Stored data entries
┌────────

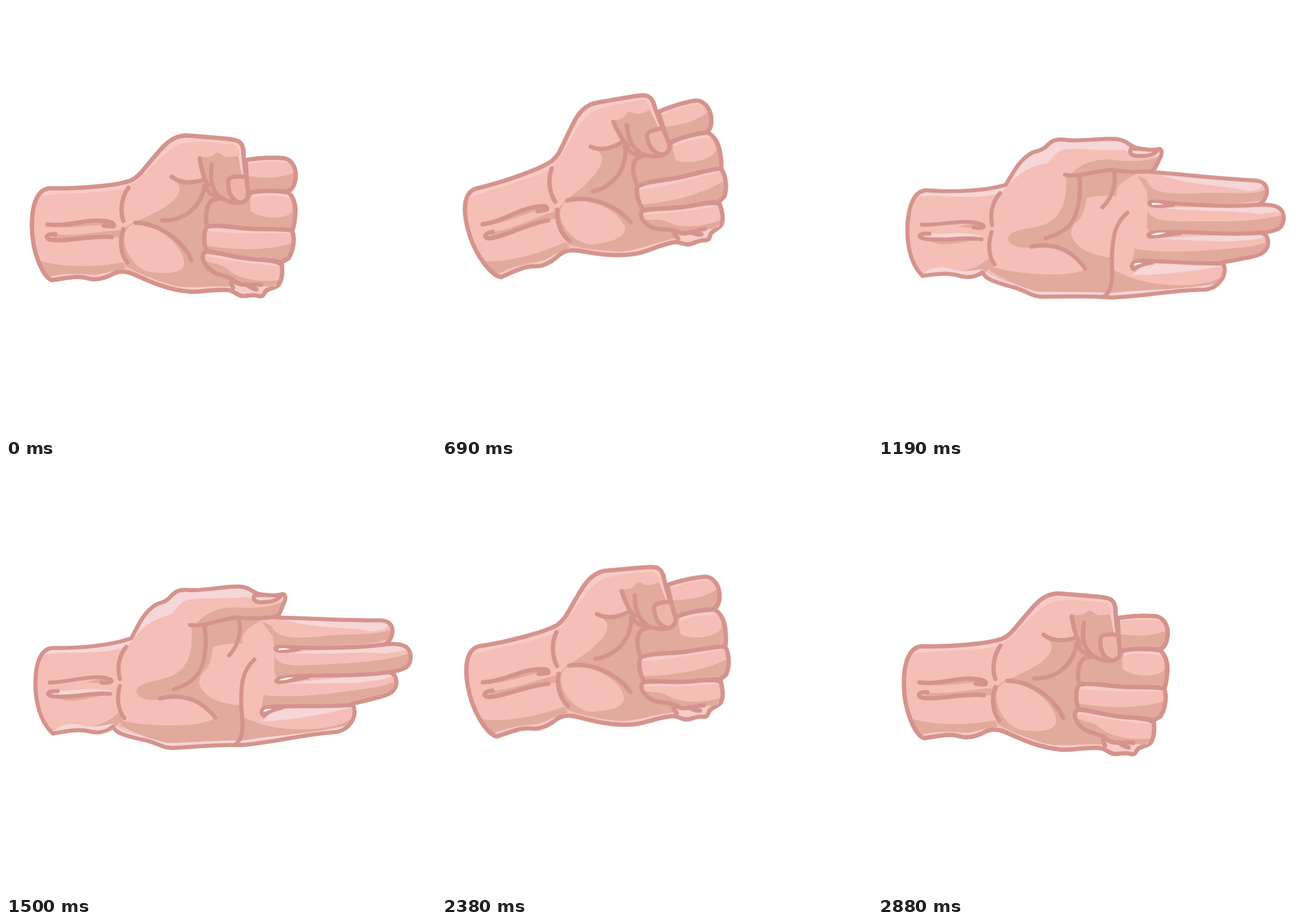
Animation, 748 px wide and 748 px high, one loop 3.03 s. Source, as an HTML page:

```html
<!DOCTYPE html>
<html lang="en">
<head>
<meta charset="utf-8">
<title>Hand game</title>
<style>
  html, body { margin: 0; width: 100%; height: 100%; overflow: hidden; background: #fff; }
  svg { display: block; width: 100vw; height: 100vh; }
  .hand {
    transform-origin: 70px 385px;
    animation: swing 3030ms cubic-bezier(.333, 0, .667, 1) infinite;
  }
  .fist { animation: fist 3030ms step-end infinite; }
  .palm { animation: palm 3030ms step-end infinite; }

  @keyframes swing {
    0% { transform: rotate(0deg); }
    9.1% { transform: rotate(-14.3deg); }
    17.9% { transform: rotate(6.8deg); }
    26.4% { transform: rotate(-28deg); animation-timing-function: cubic-bezier(.4, 0, .67, .6); }
    32% { transform: rotate(0deg); animation-timing-function: cubic-bezier(.33, .7, .67, 1); }
    35.6% { transform: rotate(10deg); }
    42.9% { transform: rotate(-3.5deg); }
    49.3%, 71.22% { transform: rotate(0deg); }
    75.7% { transform: rotate(-25.2deg); }
    82.35% { transform: rotate(13.2deg); }
    89.8% { transform: rotate(-8deg); }
    94.7%, 100% { transform: rotate(0deg); }
  }
  @keyframes fist {
    0%, 74.75% { visibility: visible; }
    27.5% { visibility: hidden; }
  }
  @keyframes palm {
    0%, 74.75% { visibility: hidden; }
    27.5% { visibility: visible; }
  }

  path { stroke-linecap: round; stroke-linejoin: round; }
  .skin { fill: #f5beb7; }
  .shade { fill: #e2a99d; }
  .glow { fill: #f8cbc7; }
  .palm .glow { fill: #f6d6d7; }
  .nail { fill: #edb5a9; }
  .line { fill: none; stroke: #d5938d; stroke-width: 7.5; }
  .palm .line { stroke-width: 7; }
  .gap { fill: #fff; }
</style>
</head>
<body>
<svg viewBox="0 0 748 748">
  <defs>
    <path id="fistShape" d="M78 317C125 318 190 313 216 304C232 297 239 284 254 267C271 247 286 226 313 225C335 227 365 229 392 232C410 234 414 242 413 262L400 420L480 449C481 462 481 474 474 485C468 491 456 491 451 497C447 505 444 506 437 504C426 501 418 506 409 504C400 502 397 495 385 494C360 492 340 498 320 497C280 494 245 477 225 468C210 461 199 460 188 465C172 474 158 478 143 474C125 468 105 473 80 477C65 472 45 430 45 382C45 340 57 317 78 317Z"/>
    <path id="indexShape" d="M417 268C440 264 465 263 485 265C500 269 505 285 504 298C502 315 495 323 485 323C465 320 440 322 420 325Z"/>
    <path id="middleShape" d="M356 340C368 330 400 340 425 325C445 320 475 322 490 324C502 332 505 350 503 365C502 380 500 386 498 391C488 388 465 388 440 388C400 388 375 379 350 384C346 365 348 350 356 340Z"/>
    <path id="ringShape" d="M350 384C375 379 400 388 440 388C465 388 488 388 498 391C503 405 500 425 492 438C488 442 483 444 478 446C470 443 455 442 440 441C400 440 365 426 350 427C343 415 343 392 350 384Z"/>
    <path id="pinkyShape" d="M346 428C365 426 400 440 440 441C465 443 478 446 480 452C482 465 478 480 468 488L440 487C425 488 410 490 398 479C392 472 380 470 365 465C345 455 337 436 346 428Z"/>
    <path id="palmShape" d="M80 320C130 321 185 315 218 303C228 285 238 258 262 244C270 241 278 240 285 232C293 223 300 218 314 219C340 222 375 213 405 213C428 214 428 226 445 227C460 230 475 228 482 226C488 228 486 238 483 243C478 255 476 262 470 267C520 268 580 272 650 272C668 272 674 282 672 295C670 305 664 312 658 314C675 312 690 313 697 319C707 328 706 345 697 353C688 359 676 361 666 362C676 364 680 372 679 384C676 396 667 401 652 405C636 409 618 414 602 417C608 425 608 440 600 450C592 462 580 467 565 467C510 472 460 485 410 489C370 487 320 493 288 494C273 494 264 486 245 481C225 477 205 472 196 467C190 464 188 461 186 457C175 466 160 469 145 465C120 460 100 466 82 469C60 450 51 415 51 380C52 340 62 322 80 320Z"/>
    <clipPath id="fistClip"><use href="#fistShape"/></clipPath>
    <clipPath id="indexClip"><use href="#indexShape"/></clipPath>
    <clipPath id="middleClip"><use href="#middleShape"/></clipPath>
    <clipPath id="ringClip"><use href="#ringShape"/></clipPath>
    <clipPath id="pinkyClip"><use href="#pinkyShape"/></clipPath>
    <clipPath id="palmClip"><use href="#palmShape"/></clipPath>
  </defs>

  <g class="hand">
    <g class="fist">
      <g clip-path="url(#fistClip)">
        <use href="#fistShape" class="glow"/>
        <path class="skin" d="M40 335C80 322 150 329 205 318C238 305 266 258 300 241C330 231 375 241 395 240C405 244 405 255 408 270L500 300L480 470L440 484L395 486C350 487 320 493 300 488C260 478 230 465 205 457C180 460 165 468 150 469C110 464 90 467 75 471L40 460Z"/>
        <path class="shade" d="M50 440C90 455 145 456 204 446L209 457C180 460 165 469 150 467C110 464 90 467 65 473Z"/>
        <path class="shade" d="M76 384C115 384 140 374 172 375L186 381C150 379 120 388 76 384ZM84 397C120 402 160 392 198 390L201 403C150 398 110 411 80 407Z"/>
        <path class="shade" d="M222 376C260 362 300 340 302 320C303 312 298 309 296 304C312 310 325 306 340 304L365 320L360 400L390 470V488C340 487 320 492 290 486C250 474 225 462 208 452C200 430 198 410 204 388Z"/>
        <path class="skin" d="M206 403C207 384 222 372 242 382C285 393 310 428 310 447C308 466 280 466 250 463C228 458 206 432 206 403Z"/>
        <path class="shade" d="M338 262C346 264 358 264 364 256C372 252 376 262 384 263C394 264 398 260 404 262L413 300L420 335L400 343C370 338 345 318 338 262Z"/>
      </g>
      <use href="#fistShape" class="line"/>

      <g clip-path="url(#indexClip)">
        <use href="#indexShape" class="skin"/>
        <path class="glow" d="M415 264H495V274C470 267 440 272 415 275Z"/>
        <path class="shade" d="M412 294C445 301 485 301 506 286V328H415Z"/>
      </g>
      <use href="#indexShape" class="line"/>

      <g clip-path="url(#middleClip)">
        <use href="#middleShape" class="shade"/>
        <path class="skin" d="M425 335L440 322H490C499 340 500 355 496 360C480 373 440 369 425 356Z"/>
        <path class="glow" d="M428 325H492L494 335C470 328 445 329 427 334Z"/>
      </g>
      <use href="#middleShape" class="line"/>

      <g clip-path="url(#ringClip)">
        <use href="#ringShape" class="skin"/>
        <path class="glow" d="M350 384C400 392 450 390 498 390V396C450 394 400 398 350 391Z"/>
        <path class="shade" d="M345 416C390 424 450 428 503 411V448H345Z"/>
      </g>
      <use href="#ringShape" class="line"/>

      <g clip-path="url(#pinkyClip)">
        <use href="#pinkyShape" class="skin"/>
        <path class="glow" d="M348 429C390 438 440 445 478 447V453C430 449 385 442 347 435Z"/>
        <path class="shade" d="M340 440C355 448 374 447 388 460C402 473 440 482 476 477L465 488L438 496L395 485L345 460Z"/>
      </g>
      <path class="line" d="M480 452C478 446 465 443 440 441C400 440 365 426 346 428C337 436 345 455 365 465C380 470 392 472 398 479C410 489 428 483 444 485M391 475C391 482 393 487 395 490M418 484C424 489 429 492 436 493M480 452C481 465 480 477 474 485"/>

      <path class="shade" d="M358 276C354 305 358 325 378 336C395 345 424 349 421 325L412 262L385 263Z"/>
      <path class="glow" d="M404 262L412 258L417 297H411Z"/>
      <path class="nail" d="M416 297C397 295 387 298 387 306C386 325 392 336 403 340L420 336Z"/>
      <path class="line" d="M413 250C413 280 420 305 421 326C422 347 395 345 378 336C358 325 354 305 358 276M414 297C395 295 386 298 387 306C386 325 392 336 404 341"/>

      <path class="line" d="M213 316C203 330 197 352 204 374M204 388C198 405 198 430 211 446M72 380C110 384 140 370 170 374C182 375 190 378 187 383C182 384 176 383 170 382M86 397C70 396 68 403 75 406C100 412 150 398 184 402M225 377C265 378 305 405 322 441M272 373C305 374 338 355 346 312M288 297C305 310 325 308 345 302M337 265C340 285 345 303 352 312M345 312C350 318 352 327 363 330"/>
    </g>

    <g class="palm">
      <g clip-path="url(#palmClip)">
        <use href="#palmShape" class="glow"/>
        <path class="skin" d="M40 337C100 320 150 337 210 318C228 300 240 272 288 262C298 250 302 240 318 236C350 232 390 235 420 231C450 246 470 242 490 234L486 262L720 250V420L610 447C560 465 480 470 410 481C350 480 300 486 275 484C240 474 210 468 190 455L82 464L40 460Z"/>
        <path class="shade" d="M140 458C170 455 185 442 196 432L206 444L190 457C170 459 155 460 140 458ZM140 380C155 375 168 373 180 376V382ZM85 404C125 404 150 400 180 401C150 404 120 418 95 409Z"/>
        <path class="glow" d="M78 377C115 374 150 359 182 371C150 368 120 378 78 382ZM86 394C115 397 150 385 182 395V401C150 395 115 407 80 403ZM80 468C92 453 113 448 135 455C155 460 172 453 188 452L190 470H80Z"/>
        <path class="shade" d="M328 281C348 256 375 247 410 250C440 250 460 250 486 238C478 255 474 262 468 266C430 269 400 268 375 275Z"/>
        <path class="shade" d="M322 280C326 320 322 350 290 368C260 380 230 378 227 396C232 415 265 412 300 405C335 406 352 422 364 440C352 457 260 460 198 446L200 455C225 468 250 478 280 485C300 486 350 481 410 481C480 470 550 468 602 452L606 440C580 460 530 464 480 460C450 456 430 448 412 440L410 420C385 418 365 414 350 402C338 390 330 380 342 364C354 352 358 340 360 318C380 312 400 312 412 312C407 295 424 282 445 272L402 266Z"/>
        <path class="shade" d="M463 282C468 302 500 304 540 301C600 292 650 302 674 284V298C665 312 600 318 470 322C462 312 466 300 463 282ZM466 330C470 352 500 352 540 349C600 347 660 344 706 328C706 350 690 358 665 362C600 370 520 366 475 374C460 362 470 350 466 330ZM448 402C500 407 540 402 590 396C630 390 660 388 682 375C678 405 650 412 600 420C550 424 500 420 460 424L443 436Z"/>
        <path class="shade" d="M445 274L463 282L464 300Z"/>
        <path class="glow" d="M485 271C540 288 610 283 634 291C660 292 668 280 662 275C600 272 540 272 485 271ZM490 328C550 333 620 325 660 330C680 326 695 326 697 322C680 312 650 316 600 320ZM475 383C540 380 600 384 630 378C660 376 672 370 672 368C650 362 600 370 560 374ZM446 448C490 446 540 437 570 431L600 424C560 420 500 425 465 428Z"/>
      </g>
      <path class="line" d="M658 314C600 322 520 320 476 318C466 318 467 325 476 325C485 326 495 325 510 322M666 362C600 372 530 364 480 372C466 374 468 381 480 379C495 377 510 373 525 371M602 419C555 423 500 420 460 422C445 422 441 433 448 438C455 431 465 427 480 424"/>
      <path class="gap" d="M474 321C482 320 490 321 495 322L474 324ZM475 376C482 372 492 371 500 371C492 375 482 377 475 376ZM448 431C448 426 456 425 462 427Z"/>
      <use href="#palmShape" class="line"/>
      <path class="glow" d="M432 229C427 239 440 242 450 240C466 240 475 235 480 227C468 231 446 226 432 229Z"/>
      <path class="line" d="M432 229C427 239 440 242 450 240C466 240 475 235 480 227C468 231 446 226 432 229Z"/>
      <path class="line" d="M320 280C345 284 370 270 402 267C430 270 450 268 468 266M345 282C350 310 348 350 330 370C318 382 305 388 292 392M405 270C410 290 405 315 388 333M432 340C405 365 410 400 409 420C412 450 415 475 400 487M268 408C300 400 335 405 364 441M209 318C198 332 192 350 198 374M198 386C192 405 195 430 206 442M76 380C110 380 150 364 180 374C187 377 184 382 166 380M90 395C70 394 70 402 80 404C115 408 150 396 181 400"/>
    </g>
  </g>
</svg>
</body>
</html>
```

└────────

EXERCISE GOAL —
Lines above that have "pinkyClip": copy each of them.

TASK RESULT —
    <clipPath id="pinkyClip"><use href="#pinkyShape"/></clipPath>
      <g clip-path="url(#pinkyClip)">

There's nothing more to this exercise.